Please join Club Z! and Dr. Klaar on March 22, 2017 at 8 p.m. Eastern/5 p.m. Pacific for this important webinar. Attendance is absolutely free, but does require pre-registration as space is limited. To join us on March 22nd, click here to register.

Senioritis…the Disease College-Bound Students Should Avoid

Already accepted to college? Beginning to lose interest and focus in school? Be careful not to catch senioritis!

Senioritis– a disease effecting high school seniors, especially during second semester; identified by laziness, lack of focus, repeated absences, and a strong desire to graduate.

Senioritis can sneak up on you faster than you think! Here are some tips we senioritisgive all high school students for avoiding this dread condition:

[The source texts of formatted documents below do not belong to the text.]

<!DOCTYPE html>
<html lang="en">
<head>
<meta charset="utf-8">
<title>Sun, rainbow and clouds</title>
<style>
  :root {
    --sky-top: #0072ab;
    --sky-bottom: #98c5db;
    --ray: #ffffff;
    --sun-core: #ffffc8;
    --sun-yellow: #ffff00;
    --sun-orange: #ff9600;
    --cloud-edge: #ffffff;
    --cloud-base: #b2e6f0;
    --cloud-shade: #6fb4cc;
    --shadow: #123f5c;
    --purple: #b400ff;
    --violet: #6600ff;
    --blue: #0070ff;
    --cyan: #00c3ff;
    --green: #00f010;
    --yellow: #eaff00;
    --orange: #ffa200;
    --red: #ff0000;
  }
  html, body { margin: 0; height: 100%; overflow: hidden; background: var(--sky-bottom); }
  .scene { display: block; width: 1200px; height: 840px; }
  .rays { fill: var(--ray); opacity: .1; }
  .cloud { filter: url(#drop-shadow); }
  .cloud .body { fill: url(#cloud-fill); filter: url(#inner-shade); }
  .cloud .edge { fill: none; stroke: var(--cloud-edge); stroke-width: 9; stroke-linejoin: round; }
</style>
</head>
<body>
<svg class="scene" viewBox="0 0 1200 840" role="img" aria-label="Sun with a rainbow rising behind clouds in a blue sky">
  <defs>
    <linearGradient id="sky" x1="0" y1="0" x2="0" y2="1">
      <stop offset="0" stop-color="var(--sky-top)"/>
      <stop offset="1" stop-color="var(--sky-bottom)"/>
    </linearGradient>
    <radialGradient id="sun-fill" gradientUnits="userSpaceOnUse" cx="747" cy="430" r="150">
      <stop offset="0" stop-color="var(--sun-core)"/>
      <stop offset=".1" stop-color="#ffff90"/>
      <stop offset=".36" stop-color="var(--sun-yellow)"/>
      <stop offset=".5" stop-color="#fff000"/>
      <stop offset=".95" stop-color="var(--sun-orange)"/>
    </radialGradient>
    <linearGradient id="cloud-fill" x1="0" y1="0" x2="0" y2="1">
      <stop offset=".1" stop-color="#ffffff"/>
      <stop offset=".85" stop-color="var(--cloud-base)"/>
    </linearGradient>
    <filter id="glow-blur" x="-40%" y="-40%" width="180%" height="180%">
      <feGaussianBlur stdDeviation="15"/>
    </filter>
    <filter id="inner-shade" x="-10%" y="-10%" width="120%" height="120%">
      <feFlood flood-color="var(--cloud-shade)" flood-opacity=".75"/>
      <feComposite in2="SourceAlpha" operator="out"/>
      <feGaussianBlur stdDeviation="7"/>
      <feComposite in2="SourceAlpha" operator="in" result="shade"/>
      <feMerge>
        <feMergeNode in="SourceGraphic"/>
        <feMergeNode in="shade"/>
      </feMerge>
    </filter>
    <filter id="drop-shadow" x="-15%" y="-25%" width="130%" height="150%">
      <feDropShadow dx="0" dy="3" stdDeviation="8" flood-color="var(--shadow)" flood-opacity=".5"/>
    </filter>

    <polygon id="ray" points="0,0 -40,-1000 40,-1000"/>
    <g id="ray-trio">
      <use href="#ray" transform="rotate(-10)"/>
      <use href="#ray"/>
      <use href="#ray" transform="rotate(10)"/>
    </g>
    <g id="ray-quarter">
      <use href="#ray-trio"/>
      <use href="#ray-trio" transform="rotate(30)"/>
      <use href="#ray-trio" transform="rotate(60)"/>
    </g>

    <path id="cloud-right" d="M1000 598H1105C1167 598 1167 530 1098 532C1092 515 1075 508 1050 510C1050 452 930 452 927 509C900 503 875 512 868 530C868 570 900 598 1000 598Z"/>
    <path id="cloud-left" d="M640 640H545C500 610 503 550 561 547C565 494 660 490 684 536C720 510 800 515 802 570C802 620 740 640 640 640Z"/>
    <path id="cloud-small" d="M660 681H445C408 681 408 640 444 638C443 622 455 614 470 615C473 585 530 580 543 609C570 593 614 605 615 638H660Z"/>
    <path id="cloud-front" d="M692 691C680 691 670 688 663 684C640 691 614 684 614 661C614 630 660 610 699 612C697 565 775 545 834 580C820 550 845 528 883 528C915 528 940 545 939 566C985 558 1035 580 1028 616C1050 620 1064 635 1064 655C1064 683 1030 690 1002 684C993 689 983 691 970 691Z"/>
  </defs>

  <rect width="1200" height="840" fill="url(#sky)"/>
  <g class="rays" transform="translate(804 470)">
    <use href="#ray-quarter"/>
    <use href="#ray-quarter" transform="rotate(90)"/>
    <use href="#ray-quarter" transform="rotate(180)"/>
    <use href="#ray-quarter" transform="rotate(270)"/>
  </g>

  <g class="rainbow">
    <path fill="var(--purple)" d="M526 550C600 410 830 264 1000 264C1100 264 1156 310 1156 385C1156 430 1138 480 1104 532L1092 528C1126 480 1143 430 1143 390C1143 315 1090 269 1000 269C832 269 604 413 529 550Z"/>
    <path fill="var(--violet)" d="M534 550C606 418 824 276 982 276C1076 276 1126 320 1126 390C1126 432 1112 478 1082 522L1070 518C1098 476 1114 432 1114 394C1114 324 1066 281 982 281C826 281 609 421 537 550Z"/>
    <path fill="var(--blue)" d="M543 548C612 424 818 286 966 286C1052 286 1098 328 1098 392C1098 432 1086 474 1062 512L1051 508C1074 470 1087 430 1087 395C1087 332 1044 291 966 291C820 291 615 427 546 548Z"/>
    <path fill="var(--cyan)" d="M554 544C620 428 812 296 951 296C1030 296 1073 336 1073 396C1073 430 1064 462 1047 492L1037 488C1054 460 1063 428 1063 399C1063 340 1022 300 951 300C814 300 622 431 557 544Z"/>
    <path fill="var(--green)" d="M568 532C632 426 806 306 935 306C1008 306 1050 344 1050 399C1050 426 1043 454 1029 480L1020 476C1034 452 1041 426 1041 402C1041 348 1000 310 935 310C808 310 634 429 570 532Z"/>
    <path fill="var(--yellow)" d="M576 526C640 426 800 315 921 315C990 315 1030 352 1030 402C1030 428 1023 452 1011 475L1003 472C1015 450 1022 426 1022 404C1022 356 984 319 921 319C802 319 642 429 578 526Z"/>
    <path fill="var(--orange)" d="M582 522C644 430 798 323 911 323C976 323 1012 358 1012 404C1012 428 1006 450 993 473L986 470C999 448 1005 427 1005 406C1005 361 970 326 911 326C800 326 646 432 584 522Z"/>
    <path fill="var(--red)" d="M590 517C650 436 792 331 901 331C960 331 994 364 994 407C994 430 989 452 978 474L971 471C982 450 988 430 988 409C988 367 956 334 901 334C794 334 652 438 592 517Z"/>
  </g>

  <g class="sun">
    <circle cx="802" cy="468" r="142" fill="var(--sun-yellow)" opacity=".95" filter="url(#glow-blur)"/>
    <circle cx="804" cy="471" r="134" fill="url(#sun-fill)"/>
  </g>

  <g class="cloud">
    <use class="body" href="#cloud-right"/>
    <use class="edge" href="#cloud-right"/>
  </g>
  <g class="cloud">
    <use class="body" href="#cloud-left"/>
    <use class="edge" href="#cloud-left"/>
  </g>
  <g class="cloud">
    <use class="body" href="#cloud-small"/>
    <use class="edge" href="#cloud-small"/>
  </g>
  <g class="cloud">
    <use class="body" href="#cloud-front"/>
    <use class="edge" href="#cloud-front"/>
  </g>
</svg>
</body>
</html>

Take a strong course load

Don’t take a relaxing course load just because you think you can. This is your time to shine!  Many high schools only require three years of all the basic subjects (math, science, history, etc.) and four years of English.  If you’re a college-bound high school student, go above and beyond and take a fourth year of quality courses.

Avoid taking study hall or three different gym classes to get out of studying your senior year.  Admissions officers view hard work and dedication late in the game as a good indicator of how you’ll perform in college.

Already accepted to college? Beginning to lose interest and focus in school?  Be careful not to catch senioritis!

Senioritis can sneak up on you faster than you think! Here are some tips we give all high school students for avoiding this dread condition:

Take a strong course load

Don’t take a relaxing course load just because you think you can. This is your time to shine!  Many high schools only require three years of all the basic subjects (math, science, history, etc.) and four years of English.  If you’re a college-bound high school student, go above and beyond and take a fourth year of quality courses.

Avoid taking study hall or three different gym classes to get out of studying your senior year.  Admissions officers view hard work and dedication late in the game as a good indicator of how you’ll perform in college.

Your senior grades can make or break you

You know that colleges look at your grades for the first three years of high school.  What you may not realize is that your senior year grades are just as important!  Colleges require you to submit your first quarter, mid-year, and end-of-year grades.  If you have a downward trend in your grades, colleges will notice and take that into account in determining your acceptance.

The college application process is competitive and there are many students on a wait-list ready to take your spot.  Don’t become a red flag and give colleges a reason to revoke your acceptance. They do this regularly.

Tired of high school classes?

Take a course at a local community college.  This is a perfect way to senioritisdemonstrate your thirst for knowledge, plus you can earn college credits in the process.

About the author:  Dr. Charlotte Klaar is a Certified Educational Planner and founder and director of Klaar College Consulting in the greater Charlotte area.  If you’d like more information on any other aspects of the often-complicated college testing, admissions or financing process, Charlotte can be contacted at: 803-487-9777, [email protected] or www.cklaar.com.